» EXERCISE REQUIREMENTS:
Among the entries below, find each line holding "lerp" and return it.

(DATA begins)

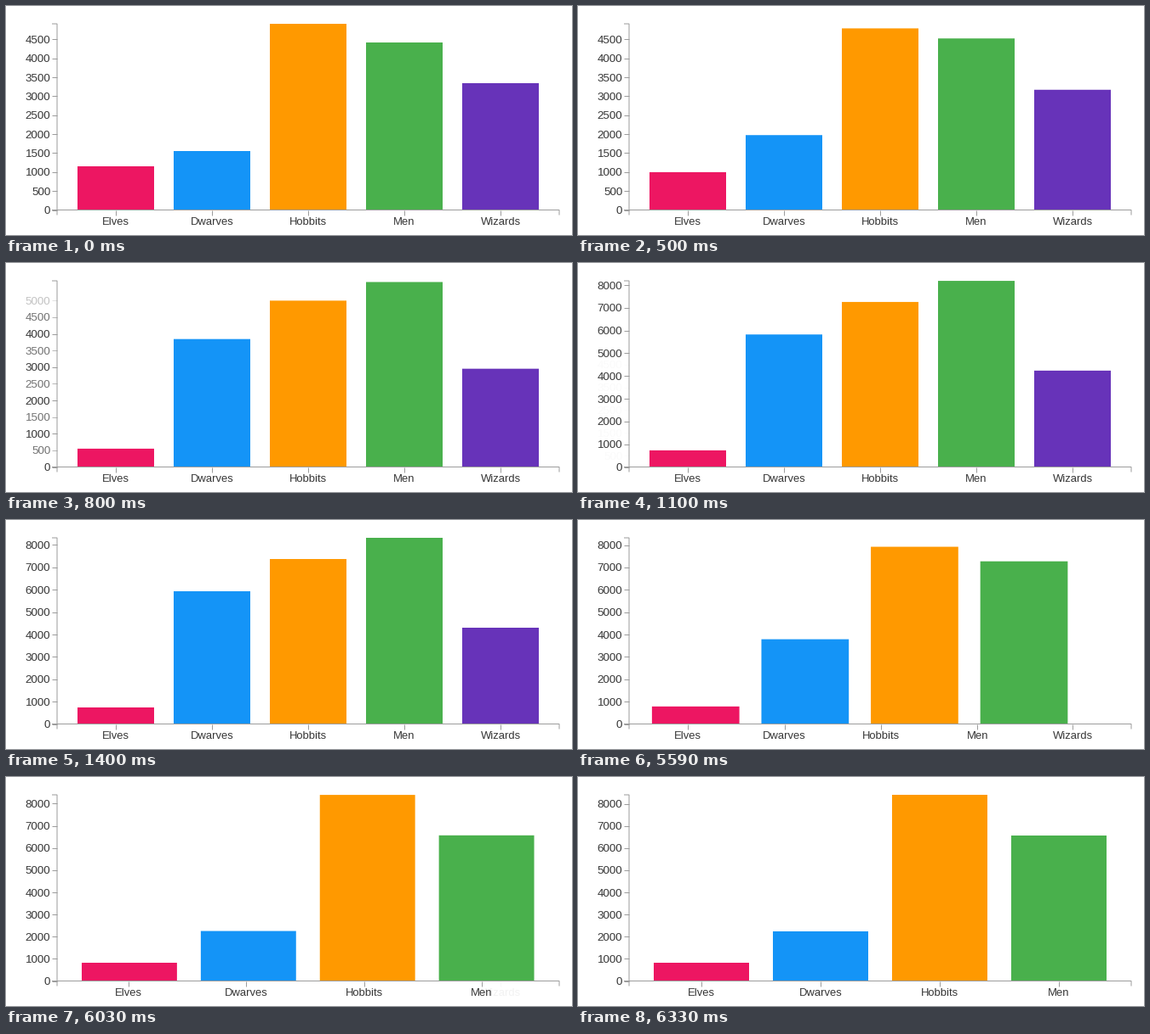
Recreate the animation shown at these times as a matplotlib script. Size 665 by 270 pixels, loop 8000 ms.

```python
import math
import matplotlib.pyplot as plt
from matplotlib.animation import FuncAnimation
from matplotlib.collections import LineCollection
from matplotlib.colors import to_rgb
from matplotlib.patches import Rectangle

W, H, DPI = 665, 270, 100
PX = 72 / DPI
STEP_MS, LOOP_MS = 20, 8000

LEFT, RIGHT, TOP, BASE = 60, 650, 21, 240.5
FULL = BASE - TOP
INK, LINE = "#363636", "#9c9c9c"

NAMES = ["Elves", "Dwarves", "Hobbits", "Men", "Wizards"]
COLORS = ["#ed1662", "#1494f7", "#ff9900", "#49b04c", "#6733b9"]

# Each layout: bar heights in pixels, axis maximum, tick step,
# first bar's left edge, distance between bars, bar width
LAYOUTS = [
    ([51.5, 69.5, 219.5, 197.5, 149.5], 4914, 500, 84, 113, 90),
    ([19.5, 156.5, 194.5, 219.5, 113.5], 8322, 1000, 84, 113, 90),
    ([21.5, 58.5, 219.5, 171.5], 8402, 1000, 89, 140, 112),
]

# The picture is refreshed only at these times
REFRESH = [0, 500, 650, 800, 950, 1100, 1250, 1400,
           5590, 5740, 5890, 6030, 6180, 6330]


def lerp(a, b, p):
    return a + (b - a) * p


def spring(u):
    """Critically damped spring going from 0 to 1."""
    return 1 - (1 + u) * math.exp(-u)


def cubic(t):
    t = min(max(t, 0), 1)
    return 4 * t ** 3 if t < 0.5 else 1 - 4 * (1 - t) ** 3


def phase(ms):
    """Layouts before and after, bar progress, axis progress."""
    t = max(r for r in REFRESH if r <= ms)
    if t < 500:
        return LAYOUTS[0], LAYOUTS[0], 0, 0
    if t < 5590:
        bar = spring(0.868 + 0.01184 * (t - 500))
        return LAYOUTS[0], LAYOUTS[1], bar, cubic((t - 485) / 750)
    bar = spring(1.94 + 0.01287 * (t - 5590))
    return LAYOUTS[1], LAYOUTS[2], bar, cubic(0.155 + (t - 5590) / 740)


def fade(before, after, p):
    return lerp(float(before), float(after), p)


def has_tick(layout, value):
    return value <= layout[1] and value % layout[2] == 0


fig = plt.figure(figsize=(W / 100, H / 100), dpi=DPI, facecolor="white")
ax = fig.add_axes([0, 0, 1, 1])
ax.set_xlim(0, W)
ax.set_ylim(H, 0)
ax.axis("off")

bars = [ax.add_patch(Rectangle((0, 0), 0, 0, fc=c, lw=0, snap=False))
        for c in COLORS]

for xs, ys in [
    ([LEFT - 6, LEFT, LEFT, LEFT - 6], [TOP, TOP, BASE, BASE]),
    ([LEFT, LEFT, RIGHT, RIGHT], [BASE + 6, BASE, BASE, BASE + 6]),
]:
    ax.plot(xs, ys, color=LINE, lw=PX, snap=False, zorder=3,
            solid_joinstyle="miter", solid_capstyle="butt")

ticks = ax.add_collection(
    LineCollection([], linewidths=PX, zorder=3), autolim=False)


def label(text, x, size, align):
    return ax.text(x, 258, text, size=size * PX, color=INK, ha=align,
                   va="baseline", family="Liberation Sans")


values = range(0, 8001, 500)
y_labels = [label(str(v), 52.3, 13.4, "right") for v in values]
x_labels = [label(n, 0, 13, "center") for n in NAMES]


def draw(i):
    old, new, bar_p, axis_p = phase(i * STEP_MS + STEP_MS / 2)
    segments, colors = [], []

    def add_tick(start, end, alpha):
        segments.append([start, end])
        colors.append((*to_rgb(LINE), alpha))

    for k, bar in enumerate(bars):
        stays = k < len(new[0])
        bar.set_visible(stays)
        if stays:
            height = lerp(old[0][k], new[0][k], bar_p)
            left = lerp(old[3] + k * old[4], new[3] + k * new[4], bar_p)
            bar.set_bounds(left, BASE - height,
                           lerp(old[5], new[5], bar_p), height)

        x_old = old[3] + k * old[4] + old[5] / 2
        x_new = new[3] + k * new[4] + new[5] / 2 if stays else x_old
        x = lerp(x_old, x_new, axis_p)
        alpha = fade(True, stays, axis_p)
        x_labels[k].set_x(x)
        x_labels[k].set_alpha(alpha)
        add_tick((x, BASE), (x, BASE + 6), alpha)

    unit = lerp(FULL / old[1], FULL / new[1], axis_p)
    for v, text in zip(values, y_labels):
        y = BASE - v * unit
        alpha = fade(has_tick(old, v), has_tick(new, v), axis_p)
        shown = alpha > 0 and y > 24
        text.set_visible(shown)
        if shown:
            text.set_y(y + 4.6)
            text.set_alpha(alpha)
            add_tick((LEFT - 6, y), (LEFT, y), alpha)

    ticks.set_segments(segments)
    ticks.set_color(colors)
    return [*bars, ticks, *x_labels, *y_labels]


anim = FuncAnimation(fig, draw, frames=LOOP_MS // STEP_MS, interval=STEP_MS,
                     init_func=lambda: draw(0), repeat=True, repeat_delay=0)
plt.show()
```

(DATA ends)

» RESULT BELOW:
def lerp(a, b, p):
    return lerp(float(before), float(after), p)
            height = lerp(old[0][k], new[0][k], bar_p)
            left = lerp(old[3] + k * old[4], new[3] + k * new[4], bar_p)
                           lerp(old[5], new[5], bar_p), height)
        x = lerp(x_old, x_new, axis_p)
    unit = lerp(FULL / old[1], FULL / new[1], axis_p)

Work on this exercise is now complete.